> STUDY MATERIAL
********************

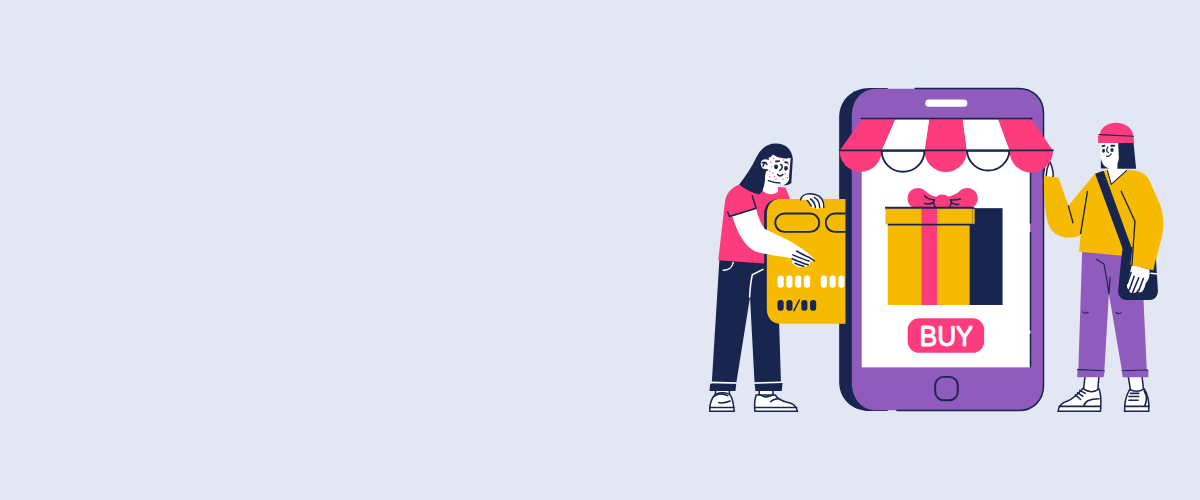
<!DOCTYPE html>
<html lang="en">
<head>
<meta charset="utf-8">
<title>Mobile shop banner</title>
<link rel="stylesheet" href="https://fonts.googleapis.com/css2?family=Varela+Round&display=swap">
<style>
:root {
  --sky: #e3e7f4;
  --navy: #18264f;
  --pink: #fd3c7e;
  --yellow: #f6ba00;
  --purple: #8f5bbd;
  --white: #ffffff;
}
html, body { margin: 0; padding: 0; overflow: hidden; background: var(--sky); }
.banner { width: 1200px; height: 500px; overflow: hidden; background: var(--sky); }
.banner svg { display: block; width: 1200px; height: 500px; }
.navy { fill: var(--navy); }
.pink { fill: var(--pink); }
.yellow { fill: var(--yellow); }
.purple { fill: var(--purple); }
.white { fill: var(--white); }
.line { fill: none; stroke: var(--navy); stroke-width: 2; stroke-linecap: round; stroke-linejoin: round; }
.line-light { fill: none; stroke: var(--white); stroke-width: 2; stroke-linecap: round; stroke-linejoin: round; }
.outlined { fill: var(--white); stroke: var(--navy); stroke-width: 2; stroke-linejoin: round; stroke-linecap: round; }
.bold { stroke-width: 2.5; }
.buy-label { font: 400 38px "Varela Round", "Nunito", sans-serif; fill: var(--white); stroke: var(--white); stroke-width: 1.5; stroke-linejoin: round; text-anchor: middle; }
</style>
</head>
<body>
<main class="banner">
<svg viewBox="0 0 1568 653.33" role="img" aria-label="Two shoppers beside a giant phone with a gift in its storefront">
  <defs>
    <rect id="digit" width="8" height="16" rx="3.6"/>
    <rect id="date-digit" width="8" height="14" rx="3.4"/>
    <clipPath id="card-area"><rect x="995" y="255" width="110" height="172"/></clipPath>
  </defs>

  <g id="phone">
    <path class="navy" d="M1137 115H1160V537H1137C1113 537 1096.500 521 1096.500 499V153C1096.500 131 1113 115 1137 115Z"/>
    <path class="purple" d="M1145 116H1331C1350 116 1363 129 1363 148V504C1363 523 1350 536 1331 536H1145C1126 536 1113 521 1113 500V152C1113 131 1126 116 1145 116Z"/>
    <path class="line" d="M1196 115.500H1331C1350 115.500 1363.500 129 1363.500 148V504C1363.500 523 1350 536.500 1331 536.500H1172"/>
    <rect class="white" x="1209" y="130" width="55" height="9.500" rx="4.700"/>
    <rect class="white" x="1126" y="156" width="220" height="324"/>
    <path class="line" style="stroke-linecap:butt" d="M1346.500 220V292M1346.500 303V432M1346.500 436V480"/>
    <rect class="line bold" x="1222" y="492.500" width="29.500" height="30.500" rx="11"/>
  </g>

  <g id="gift">
    <rect class="navy" x="1266" y="272" width="44" height="126.500"/>
    <rect class="yellow" x="1160" y="292" width="107" height="106.500"/>
    <rect class="yellow" x="1157" y="272" width="115" height="21"/>
    <rect class="pink" x="1204" y="272" width="20.500" height="126.500"/>
    <path class="pink" d="M1230 258C1221 258 1214 254 1209 249.500C1201 242 1187 246 1186 258C1185.500 265 1189 271 1196 271H1267C1274 271 1278 265 1277.500 258C1276.500 246 1262 242 1254 249.500C1249 254 1241 258 1230 258Z"/>
    <path class="pink" d="M1222 271C1217 264 1222 254 1231 254C1241 254 1246 264 1240 271Z"/>
    <path class="line" d="M1222 271C1220 267 1219 264 1221 261C1215 261 1211 259 1208 256M1219 265C1215 267 1212 267 1208 266M1241 271C1243 267 1244 264 1242 261C1247 262 1251 261 1255 260M1244 265C1247 267 1250 268 1253 267"/>
    <path class="line bold" style="stroke-linecap:butt" d="M1156.500 271.500H1272V293.500H1160"/>
    <path d="M1272.200 273V292.500" stroke="#f6ba00" stroke-width="2.600"/>
  </g>

  <g id="buy-button">
    <rect class="pink" x="1186" y="416" width="100" height="45" rx="15"/>
    <text class="buy-label" x="1236" y="452" textLength="70" lengthAdjust="spacingAndGlyphs">BUY</text>
  </g>

  <g id="waving-hand">
    <path class="outlined" d="M1363 232C1364 222 1366 212 1369 206L1373 214C1375 220 1377 224 1376 231L1374 234Z"/>
    <path class="line" d="M1367 230C1367 222 1369 217 1371 213"/>
  </g>

  <g id="awning">
    <path class="pink" d="M1126 156H1170L1152 197H1097ZM1214 156H1258L1263.500 197H1208ZM1304 156H1348L1376 197H1319Z"/>
    <path class="white" d="M1170 156H1214L1208 197H1152ZM1258 156H1304L1319 197H1263.500Z"/>
    <path class="pink" d="M1097 197H1152A27.500 27.500 0 0 1 1097 197ZM1208 197H1263.500A27.700 27.700 0 0 1 1208 197ZM1319 197H1376A28 28 0 0 1 1319 197Z"/>
    <path class="outlined bold" d="M1152 197H1208A28 27.500 0 0 1 1152 197ZM1263.500 197H1319A27.800 27.500 0 0 1 1263.500 197Z"/>
    <path class="line" d="M1125.500 155H1348.500M1097 196.500H1376"/>
  </g>

  <g id="shopper-with-card">
    <g id="card-shopper-shoes">
      <path class="outlined" d="M935 508V520H953V508ZM992 508V520H1010V508Z"/>
      <path class="outlined" d="M927.500 537.500C927 529 930 520 935 515C940 513 948 513 953 515C958 519 958 528 959.500 537.500Z"/>
      <path class="line" d="M928 532.500H959M939 526C943 527 949 526 954 524M933 518C938 514 945 514 951 517"/>
      <path class="outlined" d="M986.500 537.500C985.500 529 986 522 988 516H1013C1016 523 1026 525 1033 527C1039 529 1041 533 1042 537.500Z"/>
      <path class="line" d="M986.500 532.500H1041M1007 525C1010 522 1014 521 1017 521M993 516C998 519 1005 519 1010 516"/>
    </g>
    <path class="navy" d="M940 339L1010 342L1018 420L1020.500 501H986L980 388L962 501H930Z"/>
    <path class="navy" d="M928 501.500H962L961 511H927ZM986 501.500L1022.500 500.500L1021.500 511H987Z"/>
    <path class="line-light" d="M930 499.500L962 500.500M986 500.500L1021 499.500M958 343C957 350 951 353 945 353M997 352L983 359C981 368 980 378 979.500 388"/>
    <path class="pink" d="M966 241C954 246 948 254 947 266L938.500 340L1010 345V300L1034 265C1031 257 1029 250 1026 245Z"/>
    <path class="white" d="M998 228L1015 236L1017 250C1012 255 1003 255 997 250Z"/>
    <path class="navy" d="M1036 208C1035 195 1026 187.500 1014 187.500C1002 187.500 994 194 988 206C982 219 974 230 966 241C974 248 984 252 992 254C997 250 999 243 999.500 235L1030 206Z"/>
    <path class="white" d="M1001 207C1005 207 1008 205 1010 202C1017 207 1026 208 1034 207L1031 233C1030 238 1027 241 1022 241C1015 241 1006 240 1000 236C999 231 1000 226 1002 222Z"/>
    <path class="navy" d="M1036 207L1034 239C1032 241 1028 242 1024 242C1030 239 1032 235 1031 231L1033 207Z"/>
    <path class="outlined" d="M1004 208C998 205 993 209 993 214C993 220 997 223 1003 222"/>
    <path class="line" d="M996 213C998 211 1001 212 1002 215M999 213L997 217"/>
    <path class="line" d="M1004 236C1009 238 1014 239 1019 239"/>
    <ellipse class="navy" cx="1014" cy="218" rx="2.600" ry="3.200"/>
    <ellipse class="navy" cx="1027" cy="220" rx="2.400" ry="3"/>
    <path class="line bold" d="M1014 211L1018 210.500M1026 212L1029 212.500"/>
    <path class="line" d="M1020 215C1023 216 1023 220 1019 223M1016 228C1018 230 1021 230 1023 228"/>
    <g class="pink">
      <circle cx="1007" cy="212" r=".9"/><circle cx="1011" cy="207" r=".9"/><circle cx="1008" cy="218" r=".9"/><circle cx="1006" cy="224" r=".9"/><circle cx="1010" cy="226" r=".9"/><circle cx="1012" cy="231" r=".9"/><circle cx="1006" cy="231" r=".9"/><circle cx="1020" cy="206" r=".9"/><circle cx="1024" cy="209" r=".9"/><circle cx="1030" cy="215" r=".9"/><circle cx="1026" cy="227" r=".9"/><circle cx="1029" cy="232" r=".9"/><circle cx="1014" cy="234" r=".9"/><circle cx="1023" cy="234" r=".9"/>
    </g>
  </g>

  <g id="bank-card" clip-path="url(#card-area)">
    <path class="navy" d="M1019 260C1006 260 999 267 998.500 279V345L1010 350V262Z"/>
    <path class="yellow" d="M1020 260H1105V423H1020C1009 423 1002 415 1002 404V279C1002 268 1009 260 1020 260Z"/>
    <rect class="line bold" x="1013" y="279" width="57.500" height="24" rx="12"/>
    <rect class="line bold" x="1079" y="279" width="57.500" height="24" rx="12"/>
    <g class="white">
      <use href="#digit" x="1016" y="360"/><use href="#digit" x="1027.500" y="360"/><use href="#digit" x="1039" y="360"/><use href="#digit" x="1050.500" y="360"/>
      <use href="#digit" x="1072.500" y="360"/><use href="#digit" x="1084" y="360"/><use href="#digit" x="1095.500" y="360"/>
    </g>
    <g class="navy">
      <use href="#date-digit" x="1016" y="392"/><use href="#date-digit" x="1027.500" y="392"/>
      <use href="#date-digit" x="1047" y="392"/><use href="#date-digit" x="1058.500" y="392"/>
    </g>
    <path class="line" d="M1037.500 406L1044.500 392"/>
  </g>

  <g id="card-shopper-arms">
    <path class="white" d="M957 283L988 273C990 282 994 292 999 299C1012 306 1026 311 1037 318C1044 323 1052 327 1058 333C1061 336 1064 338 1065 341C1063 343 1060 342 1057 341C1060 344 1059 347 1056 346C1055 349 1052 349 1049 348C1046 351 1042 349 1038 346C1035 344 1034 342 1035 338C1021 334 1005 334 988 329C973 323 963 303 957 283Z"/>
    <path class="line" d="M1036 333C1043 336 1050 339 1057 341M1035 338C1042 341 1049 344 1056 346M1039 344C1043 346 1046 347 1050 348M1041 328C1046 331 1053 335 1057 336L1064 341"/>
    <path class="line" d="M951 277L953 283L988 272L983 256"/>
    <path class="white" d="M1046 261C1048 254 1056 252 1065 254C1073 256 1078 261 1077 271C1075 273 1073 272 1071 270C1071 273 1067 274 1065 271C1063 273 1060 271 1058 268L1055 261Z"/>
    <path class="line" d="M1046 261C1048 254 1056 252 1065 254C1073 256 1077 261 1076.500 271M1064 258C1069 261 1071 265 1071 271M1059 260C1064 263 1065 267 1065.500 271M1055 262C1057 264 1058 267 1060 269"/>
  </g>

  <g id="shopper-with-bag">
    <g id="bag-shopper-shoes">
      <path class="outlined" d="M1418 490L1415 515H1434L1436 490ZM1474 490L1478 515H1495L1492 490Z"/>
      <path class="outlined" d="M1382.500 537.500C1383 530 1388 526 1395 524C1404 520 1410 513 1415 507.500C1421 512 1429 514 1436 508C1439 516 1439 527 1438 537.500Z"/>
      <path class="line" d="M1384 531H1438M1405 516L1412 522M1408 513L1415 518M1411 510L1418 514M1416 531C1417 525 1423 521 1436 521"/>
      <path class="outlined" d="M1469.500 537.500C1469 527 1472 516 1476 509C1482 512 1489 512 1495 508C1500 516 1502 527 1501 537.500Z"/>
      <path class="line" d="M1469.500 531H1501M1477 514H1488M1475 518H1488M1475 523H1487M1495 511C1499 517 1498 525 1496 530"/>
    </g>
    <path class="purple" d="M1414 328L1485 332L1494 388L1498.500 484H1466L1449 384L1443 484H1409Z"/>
    <path class="purple" d="M1408 483L1443.500 485L1442 493H1407.500ZM1466 485L1500.500 483.500V493H1467Z"/>
    <path class="line" style="stroke-width:1.500" d="M1408 483L1443 484.500M1466 484.500L1500 483.500M1433 339L1442.500 345C1445 357 1447 370 1449 384L1450.500 362M1415 407.500C1417 409.500 1420 409.500 1422 408M1458 408C1460 410 1463 410 1465 408.500"/>
    <path class="yellow" d="M1364 230L1383 232L1396 269L1429 229C1433 225 1440 223 1448 222H1474C1489 222 1498 227 1502 236L1516 268C1522 286 1521 299 1517 314L1507 353L1477 347L1476 335L1410 329L1412 307C1397 314 1380 310 1373 299C1366 289 1364 262 1364 230Z"/>
    <path class="white" d="M1448 216L1472 213V222L1452 241L1446 222L1449 218Z"/>
    <path class="line" style="stroke-width:1.500" d="M1472 223L1452 241L1447 223"/>
    <path class="navy" d="M1431 227L1442 223L1478 322L1468 328Z"/>
    <path class="navy" d="M1467 324L1477 322L1510 332L1513 380C1513 387 1509 392 1502 392H1472C1465 392 1461 387 1461 380L1465 340Z"/>
    <path class="white" d="M1479 346L1502 352C1503 360 1501 366 1497 370C1496 376 1493 382 1490 382C1487 383 1487 380 1488 376C1485 383 1482 384 1480 382C1478 384 1475 382 1476 378C1473 378 1472 375 1473 371Z"/>
    <path class="line" d="M1482 361L1476 378M1488 363L1480 382M1494 364L1488 380M1478 356L1473 370"/>
    <path class="line-light" d="M1504 357L1513 358"/>
    <path class="yellow" d="M1484 290L1519 300L1507 353L1477 346Z"/>
    <path class="line" style="stroke-width:1.800" d="M1421 250L1412 305M1396 269L1402 291M1465 250L1483 289L1479 347"/>
    <path class="navy" d="M1461 185H1481L1484.500 220.500H1460ZM1440 203L1438.500 220H1449L1450 204Z"/>
    <path class="white" d="M1438 186H1461L1462 207C1461 215 1456 220 1449 220C1442 220 1439 214 1438 206Z"/>
    <path class="navy" d="M1438.500 207C1440 214 1443 218 1449 220H1438.500Z"/>
    <ellipse class="navy" cx="1442" cy="197" rx="1.900" ry="2.600"/>
    <ellipse class="navy" cx="1453" cy="196" rx="2.100" ry="2.700"/>
    <path class="line bold" d="M1440.500 191L1443 190.500M1452 190.500L1456 190.500"/>
    <path class="line" style="stroke-width:1.600" d="M1447.500 192C1445.500 196 1445.500 199 1448.500 199M1446 204C1449 205 1451 203 1452 201"/>
    <path class="pink" d="M1437 178C1437 168 1446 160.500 1458 160.500C1471 160.500 1480 168 1481 178L1482 187H1435L1434.500 177Z"/>
    <path class="line" style="stroke-width:1.500" d="M1436 176L1481 178"/>
  </g>
</svg>
</main>
</body>
</html>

********************

> YOUR GOAL
Repeat exactly the lines of the listing above, from the one with "228L1015 236L1017 250C1012" down to the one with "207L1034 239C1032 241"; both of those lines belong in the range.

> COMPLETED EXERCISE
    <path class="white" d="M998 228L1015 236L1017 250C1012 255 1003 255 997 250Z"/>
    <path class="navy" d="M1036 208C1035 195 1026 187.500 1014 187.500C1002 187.500 994 194 988 206C982 219 974 230 966 241C974 248 984 252 992 254C997 250 999 243 999.500 235L1030 206Z"/>
    <path class="white" d="M1001 207C1005 207 1008 205 1010 202C1017 207 1026 208 1034 207L1031 233C1030 238 1027 241 1022 241C1015 241 1006 240 1000 236C999 231 1000 226 1002 222Z"/>
    <path class="navy" d="M1036 207L1034 239C1032 241 1028 242 1024 242C1030 239 1032 235 1031 231L1033 207Z"/>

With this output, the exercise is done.